Provided data:
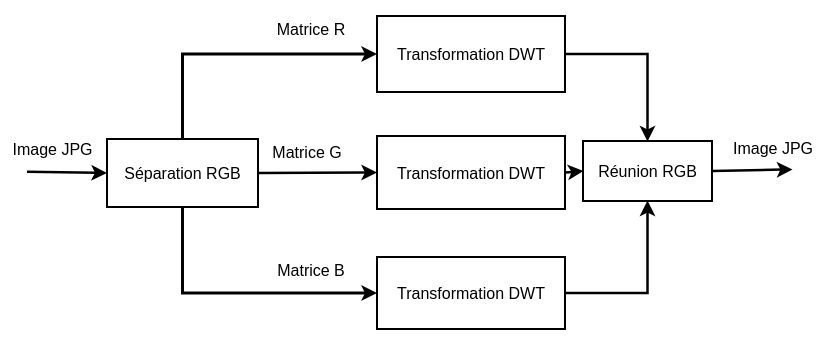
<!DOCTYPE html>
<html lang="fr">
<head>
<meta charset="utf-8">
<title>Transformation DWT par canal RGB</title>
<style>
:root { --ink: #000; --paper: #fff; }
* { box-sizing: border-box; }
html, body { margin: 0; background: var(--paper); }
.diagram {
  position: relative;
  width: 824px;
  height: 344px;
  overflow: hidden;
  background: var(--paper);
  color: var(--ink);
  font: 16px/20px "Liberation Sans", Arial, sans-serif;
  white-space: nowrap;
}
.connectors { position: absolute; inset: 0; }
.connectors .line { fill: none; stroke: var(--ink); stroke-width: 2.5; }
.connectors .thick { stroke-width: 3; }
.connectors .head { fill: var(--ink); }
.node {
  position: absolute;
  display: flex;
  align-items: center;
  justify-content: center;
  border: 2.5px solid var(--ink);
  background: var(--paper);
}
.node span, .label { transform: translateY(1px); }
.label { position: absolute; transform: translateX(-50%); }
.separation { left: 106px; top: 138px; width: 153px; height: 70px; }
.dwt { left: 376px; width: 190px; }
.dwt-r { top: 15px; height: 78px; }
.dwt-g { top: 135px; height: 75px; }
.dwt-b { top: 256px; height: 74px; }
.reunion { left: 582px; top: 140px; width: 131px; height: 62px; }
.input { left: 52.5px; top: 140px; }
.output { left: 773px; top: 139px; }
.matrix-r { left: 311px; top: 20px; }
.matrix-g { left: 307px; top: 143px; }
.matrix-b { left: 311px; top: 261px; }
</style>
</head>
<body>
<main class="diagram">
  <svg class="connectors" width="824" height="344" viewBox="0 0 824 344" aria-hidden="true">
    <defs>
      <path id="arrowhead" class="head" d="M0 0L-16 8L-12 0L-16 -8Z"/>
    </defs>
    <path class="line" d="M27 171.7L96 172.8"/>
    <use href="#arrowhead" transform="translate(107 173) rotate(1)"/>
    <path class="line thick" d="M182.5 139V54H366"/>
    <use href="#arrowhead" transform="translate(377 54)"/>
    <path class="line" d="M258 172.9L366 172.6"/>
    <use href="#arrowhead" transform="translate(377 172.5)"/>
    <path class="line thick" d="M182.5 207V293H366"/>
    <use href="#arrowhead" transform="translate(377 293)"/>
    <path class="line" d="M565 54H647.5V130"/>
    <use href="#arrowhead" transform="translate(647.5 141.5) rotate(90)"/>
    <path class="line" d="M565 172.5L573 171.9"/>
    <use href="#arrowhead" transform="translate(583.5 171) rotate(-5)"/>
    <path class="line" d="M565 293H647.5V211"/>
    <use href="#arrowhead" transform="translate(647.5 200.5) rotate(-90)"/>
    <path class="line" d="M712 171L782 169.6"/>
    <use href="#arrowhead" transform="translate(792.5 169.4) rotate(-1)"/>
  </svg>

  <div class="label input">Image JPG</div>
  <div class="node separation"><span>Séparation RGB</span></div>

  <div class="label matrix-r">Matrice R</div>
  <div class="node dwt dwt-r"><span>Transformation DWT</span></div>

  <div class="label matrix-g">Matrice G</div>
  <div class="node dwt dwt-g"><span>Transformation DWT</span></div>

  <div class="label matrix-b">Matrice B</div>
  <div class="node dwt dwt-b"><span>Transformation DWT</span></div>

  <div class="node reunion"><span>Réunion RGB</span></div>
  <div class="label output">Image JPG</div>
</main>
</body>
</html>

How to complete this task:
Nothing in the records should be changed in the copy, but the pictures must be left out.

Output for this exercise:
<!DOCTYPE html>
<html lang="fr">
<head>
<meta charset="utf-8">
<title>Transformation DWT par canal RGB</title>
<style>
:root { --ink: #000; --paper: #fff; }
* { box-sizing: border-box; }
html, body { margin: 0; background: var(--paper); }
.diagram {
  position: relative;
  width: 824px;
  height: 344px;
  overflow: hidden;
  background: var(--paper);
  color: var(--ink);
  font: 16px/20px "Liberation Sans", Arial, sans-serif;
  white-space: nowrap;
}
.connectors { position: absolute; inset: 0; }
.connectors .line { fill: none; stroke: var(--ink); stroke-width: 2.5; }
.connectors .thick { stroke-width: 3; }
.connectors .head { fill: var(--ink); }
.node {
  position: absolute;
  display: flex;
  align-items: center;
  justify-content: center;
  border: 2.5px solid var(--ink);
  background: var(--paper);
}
.node span, .label { transform: translateY(1px); }
.label { position: absolute; transform: translateX(-50%); }
.separation { left: 106px; top: 138px; width: 153px; height: 70px; }
.dwt { left: 376px; width: 190px; }
.dwt-r { top: 15px; height: 78px; }
.dwt-g { top: 135px; height: 75px; }
.dwt-b { top: 256px; height: 74px; }
.reunion { left: 582px; top: 140px; width: 131px; height: 62px; }
.input { left: 52.5px; top: 140px; }
.output { left: 773px; top: 139px; }
.matrix-r { left: 311px; top: 20px; }
.matrix-g { left: 307px; top: 143px; }
.matrix-b { left: 311px; top: 261px; }
</style>
</head>
<body>
<main class="diagram">
  <svg class="connectors" width="824" height="344" viewBox="0 0 824 344" aria-hidden="true">
    <defs>
      <path id="arrowhead" class="head" d="M0 0L-16 8L-12 0L-16 -8Z"/>
    </defs>
    <path class="line" d="M27 171.7L96 172.8"/>
    <use href="#arrowhead" transform="translate(107 173) rotate(1)"/>
    <path class="line thick" d="M182.5 139V54H366"/>
    <use href="#arrowhead" transform="translate(377 54)"/>
    <path class="line" d="M258 172.9L366 172.6"/>
    <use href="#arrowhead" transform="translate(377 172.5)"/>
    <path class="line thick" d="M182.5 207V293H366"/>
    <use href="#arrowhead" transform="translate(377 293)"/>
    <path class="line" d="M565 54H647.5V130"/>
    <use href="#arrowhead" transform="translate(647.5 141.5) rotate(90)"/>
    <path class="line" d="M565 172.5L573 171.9"/>
    <use href="#arrowhead" transform="translate(583.5 171) rotate(-5)"/>
    <path class="line" d="M565 293H647.5V211"/>
    <use href="#arrowhead" transform="translate(647.5 200.5) rotate(-90)"/>
    <path class="line" d="M712 171L782 169.6"/>
    <use href="#arrowhead" transform="translate(792.5 169.4) rotate(-1)"/>
  </svg>

  <div class="label input">Image JPG</div>
  <div class="node separation"><span>Séparation RGB</span></div>

  <div class="label matrix-r">Matrice R</div>
  <div class="node dwt dwt-r"><span>Transformation DWT</span></div>

  <div class="label matrix-g">Matrice G</div>
  <div class="node dwt dwt-g"><span>Transformation DWT</span></div>

  <div class="label matrix-b">Matrice B</div>
  <div class="node dwt dwt-b"><span>Transformation DWT</span></div>

  <div class="node reunion"><span>Réunion RGB</span></div>
  <div class="label output">Image JPG</div>
</main>
</body>
</html>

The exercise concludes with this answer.